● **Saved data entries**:
────────────────

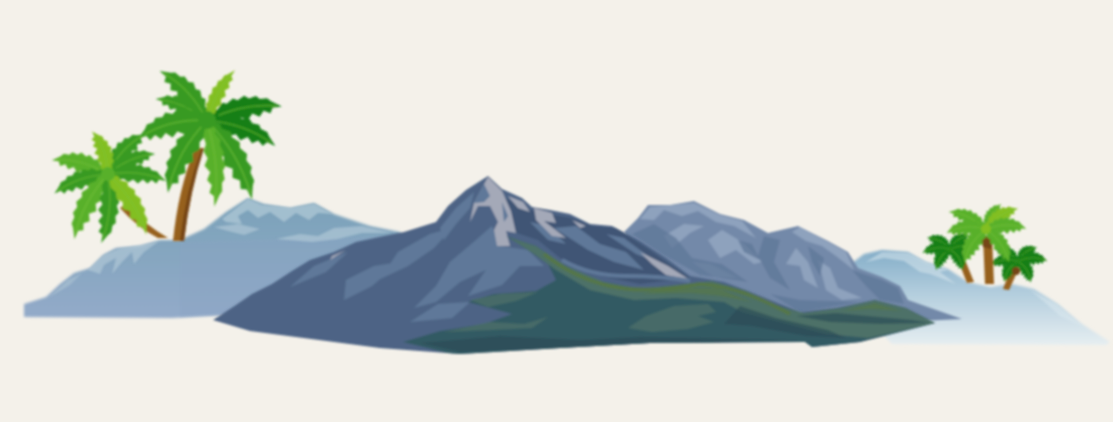
<!DOCTYPE html>
<html lang="en">
<head>
<meta charset="utf-8">
<title>Island mountains with palms</title>
<style>
:root{
  --paper:#f4f1ea; --slate:#4d6485; --slate-mid:#5f7899; --slate-dark:#3f5474; --rock:#a4a9b8;
  --back:#7389a9; --back-dark:#5f7799; --back-light:#9db0c8; --snow:#b3cad8;
  --forest:#335a63; --forest-dark:#2a4c57; --meadow:#4d7168; --ridge:#58793f;
  --leaf:#379a22; --leaf-dark:#167f16; --leaf-light:#58b02a; --leaf-lime:#82bf22; --rib:#7cc53e;
  --bark:#96601e; --bark-dark:#744512;
}
html,body{margin:0;height:100%;overflow:hidden;background:var(--paper)}
svg{display:block;width:1113px;height:422px}
.rock{fill:var(--rock)} .slate-mid{fill:var(--slate-mid)} .slate-dark{fill:var(--slate-dark)}
.back-dark{fill:var(--back-dark)} .back-light{fill:var(--back-light)} .snow{fill:var(--snow)}
.meadow{fill:var(--meadow)} .forest-dark{fill:var(--forest-dark)}
.leaf{fill:var(--leaf)} .dark{fill:var(--leaf-dark)} .light{fill:var(--leaf-light)} .lime{fill:var(--leaf-lime)}
.trunk{fill:var(--bark)} .trunk-shade{fill:var(--bark-dark)}
</style>
</head>
<body>
<svg viewBox="0 0 1113 422" role="img" aria-label="Blue mountain range with green foothills and palm trees">
  <defs>
    <linearGradient id="left-haze" x1="0" y1="0" x2="0" y2="1">
      <stop offset="0" stop-color="#7aa2b9"/><stop offset=".5" stop-color="#86a6c0"/><stop offset="1" stop-color="#93aac9"/>
    </linearGradient>
    <linearGradient id="right-haze" x1="0" y1="0" x2="0" y2="1">
      <stop offset="0" stop-color="#83adc8"/><stop offset=".45" stop-color="#b2cddd"/><stop offset="1" stop-color="#e6eef1"/>
    </linearGradient>
    <filter id="soft" x="-5%" y="-5%" width="110%" height="110%"><feGaussianBlur stdDeviation=".8"/></filter>
    <filter id="mist" x="-5%" y="-10%" width="110%" height="120%"><feGaussianBlur stdDeviation="1.6"/></filter>
    <g id="frond">
      <path d="M0 0L8-9 12-8 18-14 22-12 29-16 33-13 40-16 44-12 51-13 54-9 61-8 64-4 73 4 64 3 61 8 55 4 50 9 44 4 38 10 32 5 26 9 20 5 13 7Z"/>
      <path d="M2 0Q36-9 68 2" fill="none" stroke="var(--rib)" stroke-opacity=".45" stroke-width="2"/>
    </g>
    <g id="bush">
      <use href="#frond" transform="rotate(-150) scale(.35 -.5)"/>
      <use href="#frond" transform="rotate(-40) scale(.32 .5)"/>
      <use href="#frond" transform="rotate(-4) scale(.4 .55)"/>
      <use href="#frond" transform="rotate(55) scale(.34 .55)"/>
      <use href="#frond" transform="rotate(128) scale(.34 -.55)"/>
      <use href="#frond" transform="rotate(176) scale(.38 -.5)"/>
    </g>
    <clipPath id="main-clip"><use href="#main-outline"/></clipPath>
  </defs>

  <g id="left-mountain">
    <path filter="url(#mist)" fill="url(#left-haze)" d="M24 304L46 297 60 284 74 273 90 268 103 255 116 248 140 246 160 240 180 240 204 229 226 212 248 198 264 204 290 208 314 203 334 214 370 226 400 232 420 300 230 315 172 318 24 317Z"/>
    <path fill="#8ba4c4" opacity=".35" d="M180 242L400 236 400 300 215 315 180 317Z" filter="url(#soft)"/>
    <g class="snow" filter="url(#soft)">
      <path d="M222 219L248 199 262 205 292 208 314 204 332 214 318 213 309 220 296 213 284 222 270 212 258 218 248 210 238 216 242 224 226 222Z" opacity=".7"/>
      <path d="M276 239L300 234 318 236 334 228 362 226 392 233 362 233 338 239 312 242Z" opacity=".65"/>
      <path d="M214 227L238 224 260 229 244 235 228 231Z" opacity=".65"/>
      <path d="M88 270L104 255 118 249 158 242 144 252 134 264 132 252 122 262 112 274 116 258 104 265 100 274Z" opacity=".65"/>
      <path d="M48 298L68 280 82 273 70 285Z" opacity=".5"/>
    </g>
  </g>

  <g id="left-palms" filter="url(#soft)">
    <path class="trunk" d="M126 204Q144 224 168 238L158 238Q138 228 120 208Z"/>
    <path class="trunk" d="M195 148L204 148Q190 190 184 241L173 241Q178 190 195 148Z"/>
    <path class="trunk-shade" d="M201 150L204 148Q190 190 184 241L180 241Q186 190 201 150Z"/>
    <g id="tall-crown" transform="translate(207 120)">
      <use class="dark" href="#frond" transform="rotate(-13) scale(1.04 .95)"/>
      <use class="leaf" href="#frond" transform="rotate(205) scale(.76 -.7)"/>
      <use class="leaf" href="#frond" transform="rotate(229) scale(.93 -.9)"/>
      <use class="dark" href="#frond" transform="rotate(18) scale(1 .9)"/>
      <use class="leaf" href="#frond" transform="rotate(168) scale(.98 -1)"/>
      <use class="leaf" href="#frond" transform="rotate(121) scale(1.13 -1)"/>
      <use class="leaf" href="#frond" transform="rotate(58) scale(1.25 1)"/>
      <use class="light" href="#frond" transform="rotate(83) scale(1.19 .8)"/>
      <use class="lime" href="#frond" transform="rotate(-63) scale(.78 .6)"/>
      <circle class="leaf" r="9"/>
    </g>
    <g id="short-crown" transform="translate(108 174)">
      <use class="leaf" href="#frond" transform="rotate(-50) scale(.75 .8)"/>
      <use class="leaf" href="#frond" transform="rotate(-26) scale(.7 .7)"/>
      <use class="light" href="#frond" transform="rotate(197) scale(.79 -.8)"/>
      <use class="leaf" href="#frond" transform="rotate(4) scale(.8 .75)"/>
      <use class="leaf" href="#frond" transform="rotate(163) scale(.78 -.75)"/>
      <use class="light" href="#frond" transform="rotate(120) scale(1 -.85)"/>
      <use class="leaf" href="#frond" transform="rotate(93) scale(.95 .8)"/>
      <use class="lime" href="#frond" transform="rotate(55) scale(.98 .8)"/>
      <use class="lime" href="#frond" transform="rotate(-107) scale(.62 -.7)"/>
      <circle class="light" r="7"/>
    </g>
  </g>

  <g id="right-mountain">
    <path filter="url(#mist)" fill="url(#right-haze)" d="M852 263L864 254 882 250 908 252 926 262 948 269 968 282 990 287 1012 284 1034 289 1058 304 1082 324 1110 342 1106 345 892 344 860 310Z"/>
    <path filter="url(#soft)" fill="#dce9ef" opacity=".5" d="M908 253L928 263 948 270 940 272 956 284 930 274 920 272 904 261 884 258 866 262 882 252ZM1030 290L1056 304 1084 328 1060 316 1042 300Z"/>
  </g>

  <g id="right-palms" filter="url(#soft)">
    <path class="trunk" d="M956 255L963 255 974 282 967 283Z"/>
    <path class="trunk" d="M1012 266L1019 268 1009 290 1003 289Z"/>
    <use class="dark" href="#bush" transform="translate(950 249)"/>
    <use class="dark" href="#bush" transform="translate(1018 261)"/>
    <circle class="trunk-shade" cx="1016" cy="271" r="4"/>
    <path class="trunk" d="M983 236L992 236 994 284 985 284Z"/>
    <path class="trunk-shade" d="M980 236L994 236 991 249 983 247Z"/>
    <g transform="translate(986 229)">
      <use class="light" href="#frond" transform="rotate(-62) scale(.4 .5)"/>
      <use class="lime" href="#frond" transform="rotate(-36) scale(.52 .6)"/>
      <use class="light" href="#frond" transform="rotate(208) scale(.56 -.6)"/>
      <use class="light" href="#frond" transform="rotate(-4) scale(.55 .65)"/>
      <use class="light" href="#frond" transform="rotate(178) scale(.54 -.65)"/>
      <use class="light" href="#frond" transform="rotate(52) scale(.55 .65)"/>
      <use class="light" href="#frond" transform="rotate(126) scale(.55 -.7)"/>
      <circle class="lime" r="5"/>
    </g>
  </g>

  <g id="back-mountain" filter="url(#soft)">
    <path fill="var(--back)" d="M624 232L638 218 648 205 670 205 694 201 720 214 744 220 768 233 798 226 828 241 848 252 858 268 882 277 900 286 908 300 962 319 900 322 760 316 660 290Z"/>
    <path class="back-light" d="M640 219L650 207 694 203 720 215 742 221 756 238 734 226 716 222 698 211 682 216 664 210 654 220ZM792 232L800 227 828 242 846 252 854 270 836 256 822 246 806 241ZM664 236L684 224 704 226 690 233 672 248ZM708 240L722 230 742 242 762 262 754 264 736 250 720 258ZM786 264L796 248 808 262 818 288 804 280 800 266ZM818 260L830 268 838 288 862 298 842 300 826 290ZM692 262L710 264 738 278 714 277Z" opacity=".65"/>
    <path class="back-dark" d="M632 234L654 224 676 238 692 258 722 264 748 282 700 275 664 255ZM764 236L780 240 774 262 790 290 770 278 758 256ZM738 240L752 244 760 260 744 252ZM808 246L824 258 820 276 812 262ZM852 270L882 280 898 288 904 304 880 300 866 286ZM770 294L800 300 860 302 800 312Z" opacity=".75"/>
  </g>

  <g id="main-mountain" filter="url(#soft)">
    <path id="main-outline" fill="var(--slate)" d="M213 320L236 305 252 294 272 284 292 271 310 260 334 252 356 242 384 236 404 232 436 222 448 206 466 190 488 176 502 189 522 198 532 207 550 210 570 214 590 224 612 226 640 241 666 258 690 276 724 282 748 291 800 312 836 308 875 300 906 308 935 323 860 342 812 347 805 342 650 343 560 348 460 354 380 348 250 331Z"/>
    <g clip-path="url(#main-clip)">
      <path class="slate-dark" d="M498 194L524 208 548 214 572 218 592 226 616 228 644 246 690 278 640 284 590 274 560 258 538 240 514 232Z"/>
      <path class="slate-mid" d="M440 228L456 208 474 192 470 208 456 224 444 240ZM398 252L430 234 452 228 434 248 408 266 376 281 390 264ZM450 262L476 240 492 226 500 246 528 250 544 266 520 266 502 285 468 296 486 270 460 282 436 302 414 308 436 286ZM346 280L374 266 400 262 372 286 344 300ZM290 287L314 266 348 252 326 272ZM410 322L438 304 470 302 452 318ZM554 228L576 226 600 244 626 252 644 270 614 262 588 250ZM606 234L624 238 656 262 636 254ZM530 222L548 226 566 244 548 240Z"/>
      <path class="rock" d="M488 177L502 191 511 211 516 233 506 231 510 246 497 246 494 230 498 222 490 206 478 206 470 222 474 203ZM534 208L552 213 556 223 544 221 566 238 552 236 536 220ZM508 196L523 202 530 212 518 208ZM332 256L346 250 330 260ZM572 220L586 226 580 228ZM640 252L668 266 690 280 666 275 652 264Z"/>
      <path class="slate-mid" d="M484 184L490 196 484 202 474 203ZM502 202L508 216 504 222Z"/>
      <path d="M562 260Q590 276 626 276T690 281" fill="none" stroke="var(--slate-mid)" stroke-width="4"/>
      <g id="foothills">
        <path fill="var(--forest)" d="M403 342L440 331 484 324 512 314 468 302 494 294 536 291 556 280 548 264 522 246 506 236 536 246 562 264 600 281 640 289 676 285 712 281 746 291 772 304 804 313 840 308 875 300 906 308 936 323 860 344 812 350 800 343 650 345 460 356Z"/>
        <path class="meadow" d="M508 237L536 246 566 266 604 282 640 289 712 281 746 291 774 305 804 313 840 308 875 300 906 308 936 323 868 338 826 334 780 322 742 312 724 302 676 298 634 300 590 290 556 270 534 254Z"/>
        <path class="meadow" d="M628 328L646 316 674 306 708 304 716 312 698 316 714 322 688 329 652 332ZM470 300L500 294 538 292 516 301 488 307ZM444 332L490 322 524 324 548 317 532 328 490 330Z" opacity=".75"/>
        <path d="M544 254Q574 278 610 286T700 284Q740 286 790 314" fill="none" stroke="var(--ridge)" stroke-width="4" opacity=".75"/>
        <path class="forest-dark" d="M740 306L776 318 828 330 846 338 806 336 752 326 724 324ZM796 316L836 313 868 316 912 320 930 323 880 324 830 322ZM420 343L500 336 580 340 640 337 800 340 650 345 460 352Z" opacity=".65"/>
        <path d="M640 294L672 288 718 288 752 302 720 296 690 293ZM842 311L875 303 902 311 870 309Z" fill="var(--ridge)" opacity=".5"/>
      </g>
    </g>
  </g>
</svg>
</body>
</html>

────────────────

● **BRIEF**: How many lines of the data hold the string "none"? Reply with the number alone.

● **ANSWER TO THIS EXERCISE**: 3